Material for the task below:
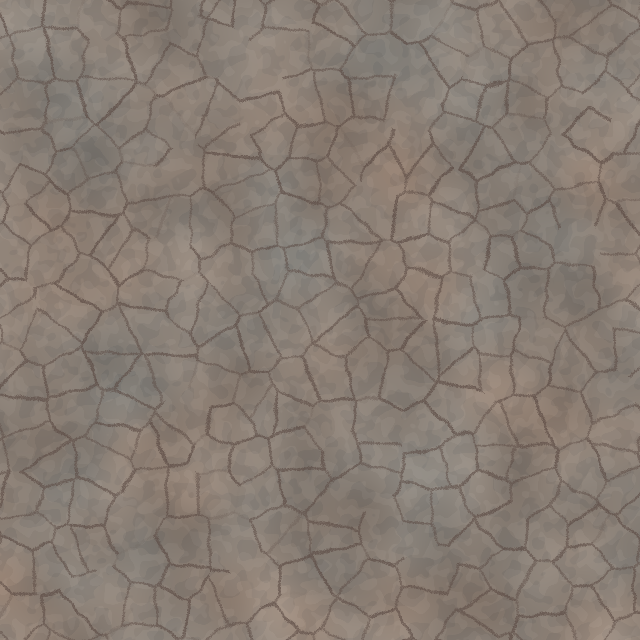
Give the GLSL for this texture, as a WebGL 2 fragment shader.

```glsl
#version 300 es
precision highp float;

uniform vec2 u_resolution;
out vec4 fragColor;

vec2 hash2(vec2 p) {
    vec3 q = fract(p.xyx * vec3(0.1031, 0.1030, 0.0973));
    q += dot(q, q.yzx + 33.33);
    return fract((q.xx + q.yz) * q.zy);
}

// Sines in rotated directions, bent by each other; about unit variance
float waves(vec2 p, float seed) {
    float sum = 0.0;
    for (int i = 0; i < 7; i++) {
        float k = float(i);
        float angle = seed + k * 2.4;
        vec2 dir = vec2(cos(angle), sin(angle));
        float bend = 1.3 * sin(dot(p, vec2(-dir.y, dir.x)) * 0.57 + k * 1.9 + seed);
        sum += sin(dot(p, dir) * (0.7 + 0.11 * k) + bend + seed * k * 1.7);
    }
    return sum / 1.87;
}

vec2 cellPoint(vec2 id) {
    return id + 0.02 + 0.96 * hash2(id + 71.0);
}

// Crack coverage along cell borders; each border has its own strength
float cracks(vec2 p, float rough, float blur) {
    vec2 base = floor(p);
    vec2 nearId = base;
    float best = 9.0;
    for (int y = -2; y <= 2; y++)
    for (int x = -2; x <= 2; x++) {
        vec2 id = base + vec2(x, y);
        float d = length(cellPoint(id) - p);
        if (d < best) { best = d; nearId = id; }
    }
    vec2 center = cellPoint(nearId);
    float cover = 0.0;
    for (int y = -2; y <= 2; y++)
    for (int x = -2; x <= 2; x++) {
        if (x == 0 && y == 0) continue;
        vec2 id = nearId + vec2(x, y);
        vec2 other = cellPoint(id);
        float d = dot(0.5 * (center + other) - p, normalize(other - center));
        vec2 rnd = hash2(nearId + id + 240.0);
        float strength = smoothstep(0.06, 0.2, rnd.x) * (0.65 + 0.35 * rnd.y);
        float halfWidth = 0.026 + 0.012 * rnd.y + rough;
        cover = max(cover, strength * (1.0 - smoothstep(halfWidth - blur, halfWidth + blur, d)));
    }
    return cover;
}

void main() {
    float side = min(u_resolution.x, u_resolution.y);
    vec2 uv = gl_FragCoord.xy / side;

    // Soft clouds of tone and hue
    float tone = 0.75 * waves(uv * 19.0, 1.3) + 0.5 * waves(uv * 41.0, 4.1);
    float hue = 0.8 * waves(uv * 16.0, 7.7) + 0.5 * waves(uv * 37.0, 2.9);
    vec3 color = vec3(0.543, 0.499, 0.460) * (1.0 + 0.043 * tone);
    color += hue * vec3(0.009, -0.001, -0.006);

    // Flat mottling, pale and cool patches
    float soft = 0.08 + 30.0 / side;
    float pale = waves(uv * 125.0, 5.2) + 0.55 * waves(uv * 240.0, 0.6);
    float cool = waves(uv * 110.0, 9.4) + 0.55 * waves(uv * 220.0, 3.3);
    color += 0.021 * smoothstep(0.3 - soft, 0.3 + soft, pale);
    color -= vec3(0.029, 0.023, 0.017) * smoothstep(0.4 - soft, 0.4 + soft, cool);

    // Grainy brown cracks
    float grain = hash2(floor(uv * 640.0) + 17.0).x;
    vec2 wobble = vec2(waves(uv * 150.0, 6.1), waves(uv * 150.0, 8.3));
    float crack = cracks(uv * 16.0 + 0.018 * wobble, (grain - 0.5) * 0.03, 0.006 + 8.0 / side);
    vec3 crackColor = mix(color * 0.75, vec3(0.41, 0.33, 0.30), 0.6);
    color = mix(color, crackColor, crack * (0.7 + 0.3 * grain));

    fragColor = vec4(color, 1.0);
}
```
End of Material for the task.
Exercise description: Show the lines in the entries above that include the string "pale".

Solution to this problem:
    // Flat mottling, pale and cool patches
    float pale = waves(uv * 125.0, 5.2) + 0.55 * waves(uv * 240.0, 0.6);
    color += 0.021 * smoothstep(0.3 - soft, 0.3 + soft, pale);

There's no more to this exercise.